Our Customer Advisory Board (CAB) publishers focus group gathered five of our most strategic publisher customers across North America and the EMEA region to talk about how publishers can make the most of their first-party data. The goal was to get direct input on our data and identity vision, which is designed to help publishers scale, standardize and verify their proprietary data.
Here is a brief overview of our key takeaways:
- Data collection is a big challenge for gaming publishers, and any solution that can facilitate better collection will go a long way.
- Publishers showed interest in building cohorts as an alternative solution to ID-less inventory and need help to build taxonomies that make sense to buyers and pass them into the ecosystem.
- Data verification was the key challenge identified.
- Data enrichment is a key pillar to help publishers make the most of their data across media monetization and beyond.
Top 3 Key Takeaways
Overall, publishers face three main issues around data. In particular, they face headwinds around scale, standardization, and verification and enrichment.
1) How Publishers are Thinking About Data Scale
It is clear that across gaming publishers in particular, collecting user data and building scalable data profiles is a challenge because they don’t have enough reasons to ask their users for information like age, gender, emails, etc. The publishers we talked to said they historically have focused on the user experience above all else.
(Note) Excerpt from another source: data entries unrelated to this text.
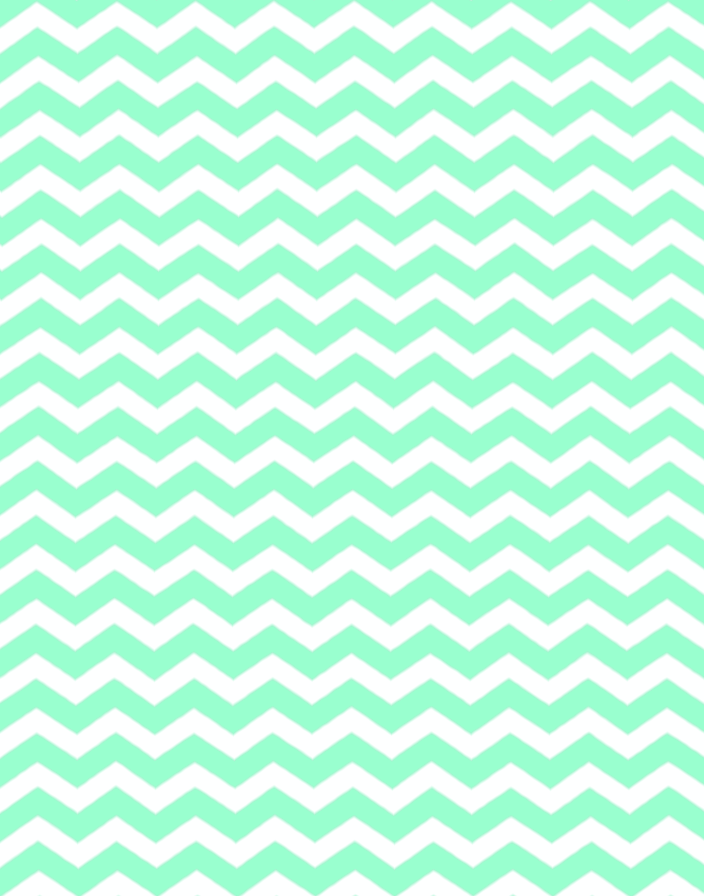
This pattern is drawn by a Shadertoy shader. Its source:

```glsl
// Mint and white chevron stripes with slightly soft, hand-cut edges.

const vec3 MINT = vec3(0.600, 1.000, 0.812);
const vec3 WHITE = vec3(0.995, 1.000, 1.000);
const vec3 FRINGE = vec3(0.000, 0.042, 0.020);  // darkening along the edges

const float TAU = 6.2831853;
const float COLUMNS = 11.361;     // zigzags per canvas height
const float ROWS = 16.498;        // stripe pairs per canvas height
const float PEAK_PHASE = 0.487;   // first peak, in columns from the left
const float ROW_PHASE = 0.028;    // first white edge, in rows from the top
const float RISE = 0.5;           // zigzag height, in rows
const float WHITE_SHARE = 0.465;  // white part of each row
const float SOFTNESS = 0.0024;    // half width of the edge blur

vec2 hashGradient(vec2 cell) {
    vec3 h = fract(cell.xyx * vec3(0.1031, 0.1030, 0.0973));
    h += dot(h, h.yzx + 33.33);
    float angle = TAU * fract((h.x + h.y) * h.z);
    return vec2(cos(angle), sin(angle));
}

float gradientNoise(vec2 p) {
    vec2 cell = floor(p);
    vec2 f = p - cell;
    vec2 u = f * f * f * (f * (f * 6.0 - 15.0) + 10.0);
    vec2 e = vec2(0.0, 1.0);
    float a = dot(hashGradient(cell), f);
    float b = dot(hashGradient(cell + e.yx), f - e.yx);
    float c = dot(hashGradient(cell + e.xy), f - e.xy);
    float d = dot(hashGradient(cell + e.yy), f - e.yy);
    return mix(mix(a, b, u.x), mix(c, d, u.x), u.y);
}

// Zigzag from 0 at each peak to 1 at each valley, with a rounded peak
float zigzag(float x, float rounding) {
    float fromPeak = fract(x + 0.5) - 0.5;
    return 2.0 * (sqrt(fromPeak * fromPeak + rounding * rounding) - 0.5 * rounding);
}

// Sideways sway of the zigzag down the canvas, in columns
float sway(float depth, float amount) {
    return amount * cos(TAU * (depth - 0.26) / 0.885);
}

// Signed distance to the white stripes, in canvas heights
float stripeDistance(vec2 p) {
    float column = p.x * COLUMNS - PEAK_PHASE - sway(p.y, 0.033);
    float row = p.y * ROWS - ROW_PHASE - RISE * zigzag(column, 0.012);
    float fromCentre = abs(fract(row - 0.5 * WHITE_SHARE + 0.5) - 0.5);
    float slope = 2.0 * RISE * COLUMNS / ROWS;
    return (fromCentre - 0.5 * WHITE_SHARE) / (ROWS * sqrt(1.0 + slope * slope));
}

// Small offset that makes the edges uneven
vec2 unevenness(vec2 p, float scale, float amount) {
    vec2 q = p * scale;
    return amount * vec2(gradientNoise(q), gradientNoise(q + 37.4));
}

vec3 stripeColour(float whiteness) {
    float fringe = smoothstep(0.0, 0.1, whiteness) * (1.0 - whiteness);
    return mix(MINT, WHITE, whiteness) - FRINGE * fringe;
}

void mainImage(out vec4 fragColor, in vec2 fragCoord) {
    // Canvas heights, measured from the top left
    vec2 p = vec2(fragCoord.x, iResolution.y - fragCoord.y) / iResolution.y;

    // Slow drift between rows, then fine roughness
    vec2 cut = p + unevenness(p, 9.0, 0.0018) + unevenness(p, 110.0, 0.0006);

    float blur = max(SOFTNESS, 0.7 / iResolution.y);
    float whiteness = 1.0 - smoothstep(-blur, blur, stripeDistance(cut));
    fragColor = vec4(stripeColour(whiteness), 1.0);
}
```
And among publishers that do sit on a ton of data, some haven’t done anything with it yet. This shows that knowing where to start for leveraging your data when you have a lot it can also be a challenge.
What about data clean rooms? There was a concern among the gathered publishers over the risk of sharing valuable data through that method, however.
Some of the app publishers we talked to in this focus group have also partnered with some data companies to acquire data, with one publisher noting that data clean rooms could be useful for their sales team. However, for those which don’t have a sales team and mainly relies on open exchange this wouldn’t work for them.
Further, another publisher mentioned that clean rooms seem mainly to be for consented users. Most clean rooms at present depend on some form of device or user ID, and this may limit the number of candidates among gaming publishers. It also limits their effectiveness in iOS, with Apple’s AppTrackingTransparency limiting the number of IDFAs.
And across the board, privacy was also a concern. This has been a major issue for years, and continues to be top of mind for app publishers of all stripes.
2) How Publishers are Thinking About Data Standardization
The group was aligned on the fact that there are big problems in the industry around data standardization that we should help solve. Ultimately, InMobi can play a big role in helping them build better taxonomies and package their audiences more effectively.
Some have started exploring cohorts and probabilistic models as alternative solutions to IDFA, but it is still a fairly new concept to the majority of gathered publishers. Creating the cohort is done on the publisher side, but they need help in knowing what to create (which signals to use, how to call it), collating in a standard form and passing the cohorts to buyers. It also remains to be seen if these cohorts would be available through an open programmatic exchange or just through private marketplace deals.
Another key insight shared was around using session impression depth signals to build cohorts (such as click-through rates, content URL, etc.) which some advertisers are keen on buying. Publishers are willing to pass many signals if they prove valuable to buyers.
3) How Publishers are Thinking About Verification and Data Enrichment
First party data verification was a key challenge identified across mobile app publishers and indeed was the most talked about topic of the focus group. Overall, there is a need for a better third-party verification solution for in-app.
Integrating with one verification vendor is complex, let alone several. One publisher talked about a negative experience with one solution where they don’t have actionable insights on how and how much of their inventory is being measured. This leads to a need for a solution in market that could bridge the gap between the publisher and the vendor, facilitating the insights component too.
Another publisher pointed out that trust goes both ways and needs to be built between the publishers and vendors too. They are currently implementing a “period of grace” to allow advertisers to verify specifically for cohorts.
There also was a lot of talk around data verification. Right now, verification mostly happens through IDs. But as we move forward into a cookieless and IDFA-less world, how would verification work? This is a big question on the minds of app publishers and developers today.
While this was such an insightful conversation, it is also worth remembering that the industry is still figuring out how to help publishers and advertisers maintain addressability in an ecosystem where privacy restrictions are increasing.
Interested in learning more about how InMobi is working with and helping app publishers? Reach out today to schedule a chat with one of our mobile experts.